These super-hot winds are too widespread to realistically attribute only to the Santa Ana Canyon (winds vary along Southern California and Northern Baja California) and Santana doesn't really mean anything in Spanish, except being a surname. Rather, like the hot winds of Diablo or the Winds of the Devil in northern California, these winds (the “hot breath of Satan”) were probably originally named in Spanish after the dark lord himself, positioning the Winds of Satan or Winds of Satan closer to the historical term. Special Credit for Research Assistance from Nancy Smith, Metropolitan Cooperative Library System Reference Center Librarian, Los Angeles Public Library. Also, thanks to Don Finer for his contribution and to Delia Moya Thornton for keeping our Spanish on point.
Top · Cite Us · Visitor Agreement · Privacy · About · Site Map · Contact. The reporter was probably assigned to the story because in 1933, Santa Anas reached 60 miles per hour, destroyed ships, uncovered buildings and relocated about 14 million tons of dust. According to the most common and accepted explanation, the winds derive their name from the Santa Ana Canyon in Orange County, south of Los Angeles and near the city of Santa Ana. In 1981, Times writer Jack Smith wrote an article titled Yes, Virginia, There Is A Santa Ana that directly addressed the naming controversy.
However, the fact that the Santa Ana winds bore the name of their city did not please the members of the Chamber of Commerce of the city of Santa Ana, and they fought for years to change the name. The Santa Ana Winds or Santana Winds, most common in late summer and early fall, begin with dry air moving from inside the U. It's not uncommon for the air associated with Santa Anas to have single-digit humidity values (anything below 10% is considered completely dry). An Orange County historian named Chris Jepsen discovered the nugget that in 1922, a Santa Ana man using the name Cotton Mather firmly argued that “Santana” was a Native American term for “windstorm.”.

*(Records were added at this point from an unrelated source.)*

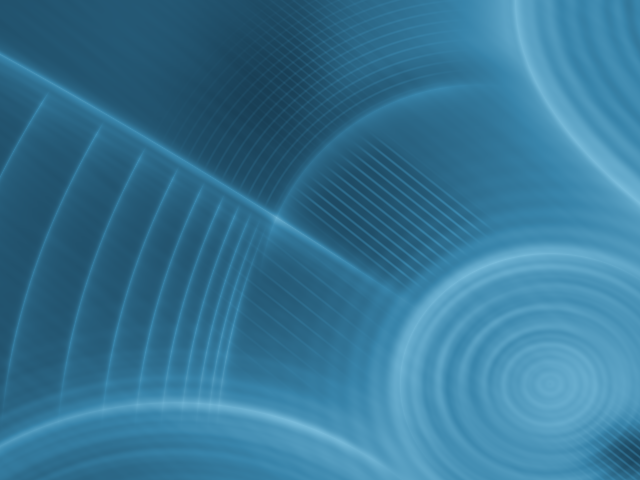
Write a Shadertoy shader that draws this background.

```glsl
// Abstract blue backdrop: a diagonal beam, curved ribs, fine hatching and glowing shells.

const float TAU = 6.2831853;

// Smooth ramp from 0 at a to 1 at b; a may exceed b.
float ramp(float a, float b, float x) {
    float t = clamp((x - a) / (b - a), 0.0, 1.0);
    return t * t * (3.0 - 2.0 * t);
}

// Glow around d = 0 with separate falloff on each side.
float ridge(float d, float below, float above) {
    return exp(-abs(d) / (d < 0.0 ? below : above));
}

// Thin repeated lines.
float lines(float t, float gap, float width) {
    return 1.0 - smoothstep(0.0, width, abs(fract(t / gap) - 0.5) * gap);
}

// Soft elliptical spot.
float spot(vec2 p, vec2 center, vec2 size) {
    vec2 q = (p - center) / size;
    return exp(-dot(q, q));
}

vec2 gradientAt(vec2 cell) {
    float a = TAU * fract(sin(dot(cell, vec2(127.1, 311.7))) * 43758.5);
    return vec2(cos(a), sin(a));
}

float gradientNoise(vec2 p) {
    vec2 i = floor(p), f = p - i, e = vec2(1, 0);
    vec2 u = f * f * f * (f * (f * 6.0 - 15.0) + 10.0);
    float low = mix(dot(gradientAt(i), f), dot(gradientAt(i + e), f - e), u.x);
    float high = mix(dot(gradientAt(i + e.yx), f - e.yx), dot(gradientAt(i + 1.0), f - 1.0), u.x);
    return mix(low, high, u.y);
}

vec3 palette(float v) {
    vec3 deep = vec3(0.08, 0.21, 0.29), azure = vec3(0.22, 0.52, 0.67), pale = vec3(0.48, 0.74, 0.86);
    return mix(mix(deep, azure, clamp(v / 0.6, 0.0, 1.0)), pale, clamp((v - 0.6) / 0.45, 0.0, 1.15));
}

// Ribs that crowd together towards the right.
float ribs(vec2 p) {
    float h = p.y - 0.115, sum = 0.0, gap = 0.665;
    float x = p.x - 0.5156 - 0.08 * h - 0.407 * h * h;
    for (int k = 0; k < 10; k++) {
        float d = (x + gap) * 0.92;
        sum += 0.20 * ridge(d, 0.003, 0.004) + 0.13 * ridge(d, 0.006, 0.01 + 0.06 * gap);
        gap *= 0.77;
    }
    return sum;
}

// Concentric hump rising from the lower left.
float hump(vec2 p) {
    float d = length(p - vec2(0.365, -0.615)) - 0.776;
    float glow = 0.32 * ridge(d, 0.16, 0.07) + 0.16 * ridge(d, 0.025, 0.008);
    float rings = pow(0.5 + 0.5 * cos(d * TAU / 0.052), 3.0);
    float streaks = gradientNoise(vec2(d * 70.0, p.x * 2.0));
    return (glow + (0.10 * rings + 0.10 * streaks) * ridge(d, 0.2, 0.08)) * ramp(1.0, 0.6, p.x);
}

// Bright sheet sweeping down the upper right; mixes over the tone below it.
float sheet(float v, vec2 p) {
    float h = 1.0 - p.y;
    float d = (p.x - 1.059 - 1.4 * h * h) / sqrt(1.0 + 7.84 * h * h);
    float streaks = gradientNoise(vec2(d * 38.0, p.y * 1.5)) + 0.4 * cos(d * TAU / 0.045);
    float body = 0.60 + 0.40 * ridge(d - 0.015, 0.02, 0.045) + 0.12 * streaks * ramp(0.01, 0.06, d);
    v += 0.34 * ridge(d, 0.075, 0.05);
    return mix(v, body, ramp(-0.012, 0.014, d));
}

// Nested shell at the lower right.
float shell(float v, vec2 p) {
    vec2 q = (p - vec2(1.146, 0.20)) / vec2(0.325, 0.283);
    float r = length(q), d = (r - 1.0) * 0.3;
    float facing = ramp(-0.5, 0.9, dot(q / max(r, 0.01), vec2(-0.62, 0.78)));
    float rings = pow(0.5 + 0.5 * cos((1.0 - r) * TAU * 7.0), 2.0) - 0.4;
    float streaks = gradientNoise(vec2(r * 22.0, q.x + q.y));
    float body = 0.69 + 0.15 * rings * ramp(0.15, 0.5, r) * (0.25 + 0.75 * facing);
    body += 0.10 * streaks + 0.20 * spot(p, vec2(1.19, 0.18), vec2(0.15, 0.13));
    v += (0.30 + 0.06 * cos(d * TAU / 0.04)) * ridge(d, 0.05, 0.085);
    v = mix(v, body, ramp(1.05, 0.96, r));
    return v + 0.33 * facing * ridge(d + 0.012, 0.025, 0.010);
}

void mainImage(out vec4 fragColor, in vec2 fragCoord) {
    vec2 p = fragCoord / iResolution.y;

    // Ambient light and the shadowed hollow.
    float v = 0.20 + 0.20 * ramp(0.6, 1.1, p.x) + 0.22 * ramp(0.5, 0.1, p.y) * ramp(0.0, 0.7, p.x);
    v += 0.07 * spot(p, vec2(0.3, 0.95), vec2(0.25, 0.2)) - 0.14 * spot(p, vec2(0.54, 0.82), vec2(0.15, 0.17));

    // Beam and arc distances.
    float beam = (p.y - 0.887 + 0.55 * p.x + 0.07 * p.x * p.x) * 0.86;
    float arc = length(p - vec2(1.0, 0.36)) - 0.463;
    float above = ramp(0.0, 0.03, beam), under = ramp(-0.01, -0.05, beam);

    // Concentric threads outside the arc, crossed by steep threads.
    float threads = lines(arc, 0.021, 0.004) * ramp(0.36, 0.08, arc) * ramp(0.0, 0.03, arc);
    v += 0.10 * above * threads * ramp(1.0, 0.8, p.x);
    float cross = dot(p, vec2(0.72, 0.69)) + 0.12 * p.y * p.y;
    v += 0.10 * above * lines(cross, 0.017, 0.004) * spot(p, vec2(0.64, 0.88), vec2(0.10, 0.16)) * ramp(0.0, 0.03, arc);
    v += 0.14 * ramp(0.60, 0.76, p.x) * ramp(0.02, 0.1, arc);

    // Arc band, then straight hatching in its hollow and below the beam.
    v += (0.20 * ridge(arc, 0.045, 0.012) + 0.08 * ridge(arc, 0.015, 0.006)) * ramp(0.38, 0.58, p.y) * ramp(1.08, 0.86, p.x);
    vec2 c = p - vec2(0.816, 0.557);
    float across = dot(c, vec2(0.62, 0.78)), along = dot(c, vec2(0.78, -0.62));
    float patch1 = ramp(0.13, 0.08, abs(across)) * ramp(0.18, 0.10, abs(along - 0.25 * across));
    v += patch1 * (0.24 * lines(across, 0.0186, 0.0042) - 0.09);
    v += 0.10 * lines(across, 0.031, 0.004) * under * spot(p, vec2(0.62, 0.37), vec2(0.13, 0.12));

    // Ribs, hump and beam.
    v += ribs(p) * under * ramp(0.09, 0.30, p.y) * ramp(0.58, 0.48, p.x);
    v += hump(p);
    float grain = gradientNoise(vec2(beam * 90.0, p.x * 2.0));
    v += ((0.30 + 0.10 * grain) * ridge(beam, 0.05, 0.012) + 0.20 * ridge(beam, 0.008, 0.004)) * ramp(0.92, 0.62, p.x);

    // Large glowing surfaces and the dark hatched corner.
    v = shell(sheet(v, p), p);
    float corner = spot(p, vec2(1.32, 0.055), vec2(0.085, 0.06));
    v += corner * (0.25 * lines(across, 0.014, 0.004) - 0.60);

    // Faint brushed texture along the diagonal.
    v += 0.03 * gradientNoise(vec2(across * 60.0, along * 5.0));
    fragColor = vec4(palette(v), 1.0);
}
```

The writer acknowledges that the winds take the name of Santa Ana because of its passage through the canyon of the mountain of Santa Ana, which has a shape very similar to a large funnel, but insists that it is not a Santa Ana wind more than a wind from Los Angeles, San Bernardino, Riverside or San Diego. Gettemy reported that historians do not support this theory on the basis that a Santa Ana wind would not have been important to qualify a name, among other reasons. And it starts running in all directions, the Santa Anas also go deep into Southern California in other places as well. So invent some personal mythologies, such as Santa Ana, which was so strong that it tore the Los Angeles cap off your head and flew it to Surf City.
Southeast of the Los Angeles Basin, a swirl of dust, probably swept across the Banning Pass, curves into the ocean near Dana Point. The poor Chamber of Commerce; a couple of years later, and again six decades later, the meteorological office affirmed and reaffirmed that “Santa Ana was the sanctioned name. The name was even amplified in 1901, after a Christmas Eve windstorm caused such a disaster that an Associated Press reporter made it national news under the name “Winds of Santa Ana.”. .